REQUIREMENT: Word for word, restate all of the data shown below.
==========
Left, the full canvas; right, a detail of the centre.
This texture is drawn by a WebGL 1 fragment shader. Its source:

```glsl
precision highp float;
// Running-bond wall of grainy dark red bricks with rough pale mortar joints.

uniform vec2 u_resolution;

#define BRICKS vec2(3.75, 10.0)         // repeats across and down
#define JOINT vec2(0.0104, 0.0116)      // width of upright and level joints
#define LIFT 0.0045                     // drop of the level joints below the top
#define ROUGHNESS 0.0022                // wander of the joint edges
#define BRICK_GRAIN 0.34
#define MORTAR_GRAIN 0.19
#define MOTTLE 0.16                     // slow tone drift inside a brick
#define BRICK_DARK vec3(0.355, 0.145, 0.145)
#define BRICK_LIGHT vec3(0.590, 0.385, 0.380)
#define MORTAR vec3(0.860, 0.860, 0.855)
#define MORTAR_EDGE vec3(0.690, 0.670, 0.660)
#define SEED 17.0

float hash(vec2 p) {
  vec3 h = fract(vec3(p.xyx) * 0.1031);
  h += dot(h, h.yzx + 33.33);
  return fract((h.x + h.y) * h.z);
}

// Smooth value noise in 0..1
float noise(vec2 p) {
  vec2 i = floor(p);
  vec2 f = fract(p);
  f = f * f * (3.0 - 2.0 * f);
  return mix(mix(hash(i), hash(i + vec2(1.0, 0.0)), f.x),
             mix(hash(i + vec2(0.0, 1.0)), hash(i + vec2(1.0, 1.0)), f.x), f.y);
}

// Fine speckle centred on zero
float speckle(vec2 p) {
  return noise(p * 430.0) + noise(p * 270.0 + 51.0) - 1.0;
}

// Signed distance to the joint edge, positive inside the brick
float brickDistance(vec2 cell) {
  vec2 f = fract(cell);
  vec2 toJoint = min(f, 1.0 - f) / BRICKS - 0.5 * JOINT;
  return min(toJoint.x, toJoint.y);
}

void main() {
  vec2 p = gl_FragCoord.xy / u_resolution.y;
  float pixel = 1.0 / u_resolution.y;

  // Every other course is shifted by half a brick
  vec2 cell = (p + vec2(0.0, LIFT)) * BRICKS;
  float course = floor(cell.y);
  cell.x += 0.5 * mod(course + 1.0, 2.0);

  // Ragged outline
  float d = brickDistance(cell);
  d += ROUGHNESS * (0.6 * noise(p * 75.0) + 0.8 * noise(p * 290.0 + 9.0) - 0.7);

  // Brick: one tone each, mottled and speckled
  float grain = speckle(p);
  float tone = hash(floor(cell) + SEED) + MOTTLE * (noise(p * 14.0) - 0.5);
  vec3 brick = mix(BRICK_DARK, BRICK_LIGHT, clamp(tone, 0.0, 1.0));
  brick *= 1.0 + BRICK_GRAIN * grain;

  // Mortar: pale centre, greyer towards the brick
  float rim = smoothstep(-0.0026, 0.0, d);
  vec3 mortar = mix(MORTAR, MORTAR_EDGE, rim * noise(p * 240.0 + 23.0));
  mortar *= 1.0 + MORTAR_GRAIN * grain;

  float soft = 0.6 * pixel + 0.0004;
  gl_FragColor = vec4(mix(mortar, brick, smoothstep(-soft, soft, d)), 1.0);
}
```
==========
ANSWER TO THE PROBLEM:
Left, the full canvas; right, a detail of the centre.
This texture is drawn by a WebGL 1 fragment shader. Its source:

```glsl
precision highp float;
// Running-bond wall of grainy dark red bricks with rough pale mortar joints.

uniform vec2 u_resolution;

#define BRICKS vec2(3.75, 10.0)         // repeats across and down
#define JOINT vec2(0.0104, 0.0116)      // width of upright and level joints
#define LIFT 0.0045                     // drop of the level joints below the top
#define ROUGHNESS 0.0022                // wander of the joint edges
#define BRICK_GRAIN 0.34
#define MORTAR_GRAIN 0.19
#define MOTTLE 0.16                     // slow tone drift inside a brick
#define BRICK_DARK vec3(0.355, 0.145, 0.145)
#define BRICK_LIGHT vec3(0.590, 0.385, 0.380)
#define MORTAR vec3(0.860, 0.860, 0.855)
#define MORTAR_EDGE vec3(0.690, 0.670, 0.660)
#define SEED 17.0

float hash(vec2 p) {
  vec3 h = fract(vec3(p.xyx) * 0.1031);
  h += dot(h, h.yzx + 33.33);
  return fract((h.x + h.y) * h.z);
}

// Smooth value noise in 0..1
float noise(vec2 p) {
  vec2 i = floor(p);
  vec2 f = fract(p);
  f = f * f * (3.0 - 2.0 * f);
  return mix(mix(hash(i), hash(i + vec2(1.0, 0.0)), f.x),
             mix(hash(i + vec2(0.0, 1.0)), hash(i + vec2(1.0, 1.0)), f.x), f.y);
}

// Fine speckle centred on zero
float speckle(vec2 p) {
  return noise(p * 430.0) + noise(p * 270.0 + 51.0) - 1.0;
}

// Signed distance to the joint edge, positive inside the brick
float brickDistance(vec2 cell) {
  vec2 f = fract(cell);
  vec2 toJoint = min(f, 1.0 - f) / BRICKS - 0.5 * JOINT;
  return min(toJoint.x, toJoint.y);
}

void main() {
  vec2 p = gl_FragCoord.xy / u_resolution.y;
  float pixel = 1.0 / u_resolution.y;

  // Every other course is shifted by half a brick
  vec2 cell = (p + vec2(0.0, LIFT)) * BRICKS;
  float course = floor(cell.y);
  cell.x += 0.5 * mod(course + 1.0, 2.0);

  // Ragged outline
  float d = brickDistance(cell);
  d += ROUGHNESS * (0.6 * noise(p * 75.0) + 0.8 * noise(p * 290.0 + 9.0) - 0.7);

  // Brick: one tone each, mottled and speckled
  float grain = speckle(p);
  float tone = hash(floor(cell) + SEED) + MOTTLE * (noise(p * 14.0) - 0.5);
  vec3 brick = mix(BRICK_DARK, BRICK_LIGHT, clamp(tone, 0.0, 1.0));
  brick *= 1.0 + BRICK_GRAIN * grain;

  // Mortar: pale centre, greyer towards the brick
  float rim = smoothstep(-0.0026, 0.0, d);
  vec3 mortar = mix(MORTAR, MORTAR_EDGE, rim * noise(p * 240.0 + 23.0));
  mortar *= 1.0 + MORTAR_GRAIN * grain;

  float soft = 0.6 * pixel + 0.0004;
  gl_FragColor = vec4(mix(mortar, brick, smoothstep(-soft, soft, d)), 1.0);
}
```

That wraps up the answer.